## SUPPLIED MATERIAL
▶
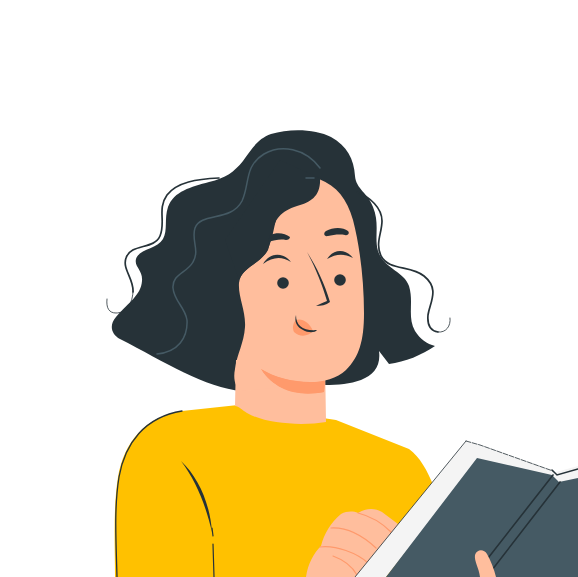
<!DOCTYPE html>
<html lang="en">
<head>
<meta charset="utf-8">
<title>Woman reading a book</title>
<style>
:root {
  --paper: #ffffff;
  --ink: #263238;
  --strand: #455a64;
  --skin: #ffbe9d;
  --blush: #ff9a6c;
  --sweater: #ffc100;
  --cover: #455a64;
  --pages: #f4f4f4;
}
html, body { margin: 0; overflow: hidden; background: var(--paper); }
svg { display: block; width: 578px; height: 577px; }
.hair, .ink { fill: var(--ink); }
.curl, .ink-line { fill: none; stroke: var(--ink); stroke-linecap: round; }
.curl { stroke-width: 1.7; }
.curl-tip { stroke-width: 0.8; }
.strand { fill: none; stroke: var(--strand); stroke-width: 1.5; stroke-linecap: round; }
.skin { fill: var(--skin); }
.blush { fill: var(--blush); }
.crease { fill: none; stroke: var(--blush); stroke-width: 1.2; stroke-linecap: round; }
.sweater { fill: var(--sweater); }
.cover { fill: var(--cover); }
.pages { fill: var(--pages); }
</style>
</head>
<body>
<svg viewBox="0 0 578 577" role="img" aria-label="Smiling woman with wavy dark hair and a yellow sweater reading a book">
  <g id="hair-back">
    <path class="hair" d="M242 391C205 388 165 362 120 339C111 334 109 325 116 317C129 302 141 295 142 281C143 270 134 267 136 259C139 249 157 249 163 239C168 230 164 219 168 207C174 191 191 187 209 182C226 178 234 172 243 161C251 150 257 139 271 134C290 128 316 129 331 137C347 146 354 159 355 176C356 189 368 193 373 207C380 224 374 237 378 251C384 269 404 271 409 286C414 302 407 317 415 331C420 339 427 344 435 346C422 355 405 362 389 364L379 351C381 366 374 375 361 380C350 384 339 385 324 385Z"/>
    <path class="curl" d="M219 178C197 179 177 182 167 195C157 209 166 222 160 236C154 250 131 243 126 258C122 269 134 279 133 292"/>
    <path class="curl curl-tip" d="M133 292C132 307 124 313 116 313C109 313 106 308 107 299"/>
    <path class="curl" d="M357 192C370 197 382 208 382 221C382 233 375 243 381 256C389 271 411 265 424 276C440 289 430 302 428 315C427 326 431 331 438 332"/>
    <path class="curl curl-tip" d="M438 332C446 333 451 326 450 318"/>
  </g>

  <g id="sweater">
    <path class="sweater" d="M115 577C115 545 113 508 118 477C124 443 144 417 182 411L238 405L336 420L409 449C420 457 427 470 434 487L434 577Z"/>
    <path class="ink-line" stroke-width="1.3" d="M117 577C116 540 114 508 119 477C125 443 145 417 182 411"/>
    <path class="ink" d="M181 461C198 477 210 503 212 532C205 503 196 481 181 461Z"/>
    <path class="ink-line" stroke-width="1.2" d="M212 528L213 536M213 544L214 577"/>
  </g>

  <g id="neck">
    <path class="skin" d="M236 360L325 360L326 422C302 426 266 424 247 413C242 410 239 406 235 406Z"/>
    <path class="blush" d="M261 369L325 376L324 392C300 396 275 391 261 369Z"/>
  </g>

  <g id="face">
    <path class="skin" d="M319 179C337 186 347 199 353 220C360 247 364 281 364 313C364 341 359 357 346 370C334 381 315 384 297 381C281 379 270 375 261 369C267 380 271 384 276 388L242 391C235 388 233 379 235 369C237 354 244 343 245 327C246 311 238 297 239 283C241 267 261 264 268 249C277 228 272 216 286 208C301 202 319 201 319 179Z"/>
    <path class="blush" d="M261 369C278 379 302 385 325 381L324 392C299 397 275 391 261 369Z"/>
    <path class="hair" d="M320 178C321 196 311 202 297 206C281 211 274 219 272 235L268 250C261 263 244 267 239 280L225 240L280 160Z"/>
    <g id="eyebrows" class="ink">
      <path d="M270 235C277 232 285 233 290 237C290 239 288 240 286 240C280 239 275 240 268 242Z"/>
      <path d="M326 231C333 227 343 227 348 231C350 233 348 236 345 235C339 234 333 235 328 236C324 237 323 233 326 231Z"/>
    </g>
    <g id="eyes">
      <path class="ink" d="M263 264C270 252 283 252 291 262C281 256 273 257 263 264Z"/>
      <path class="ink" d="M327 259C334 248 346 249 353 258C343 253 336 254 327 259Z"/>
      <circle class="ink" cx="283" cy="283" r="5.8"/>
      <circle class="ink" cx="340" cy="280" r="5.8"/>
    </g>
    <path id="nose" class="ink" d="M307 252C316 266 324 282 330 302C326 305 321 306 316 306C319 304 323 303 327 301C322 284 316 269 307 252Z"/>
    <g id="mouth">
      <path class="blush" d="M296 320C302 318 309 322 313 331C308 337 299 337 294 332C292 328 293 323 296 320Z"/>
      <path class="ink" d="M296 315C296 326 303 331 317 330C315 333 308 333 303 330C297 327 294 322 296 315Z"/>
    </g>
  </g>

  <g id="hair-strands">
    <path class="strand" d="M320 168C305 148 281 144 264 154C244 166 250 184 242 201C231 222 201 212 195 228C191 240 200 250 193 262C187 273 172 274 173 288C174 301 185 307 187 320C188 338 178 352 157 354"/>
    <path class="strand" d="M306 178L314 178"/>
  </g>

  <g id="near-hand">
    <path class="skin" d="M306 577C308 563 314 553 321 546C324 534 331 522 341 514C347 511 353 511 358 513C366 508 375 508 382 512L398 524L372 577Z"/>
    <path class="crease" d="M358 513C370 516 382 523 391 532M331 528C348 527 363 536 376 548M320 547C336 545 357 553 368 563M333 556C344 560 352 566 357 575"/>
  </g>

  <g id="book">
    <polygon class="pages" points="355,577 466,441 556,472 578,466 578,480 558,483 480,459 386,577"/>
    <polygon class="cover" points="386,577 477,458 552,475 559,482 578,478 578,577"/>
    <path class="ink-line" stroke-width="0.8" d="M355 577L466 441"/>
    <path class="ink-line" stroke-width="0.8" stroke-dasharray="5 1.5" d="M466 441L480 445L553 471"/>
    <path class="ink-line" stroke-width="1.5" d="M552 470L557 475L578 469"/>
    <path class="ink-line" stroke-width="1.6" d="M553 475L485 562M560 482L492 570"/>
  </g>

  <path id="far-finger" class="skin" d="M480 577C479 568 474 561 475 555C477 549 484 549 487 554C491 561 494 569 496 577Z"/>
</svg>
</body>
</html>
◀
## EXERCISE OBJECTIVE
Please copy out each line of the material that contains the string "body".

## RESPONSE AREA
html, body { margin: 0; overflow: hidden; background: var(--paper); }
<body>
</body>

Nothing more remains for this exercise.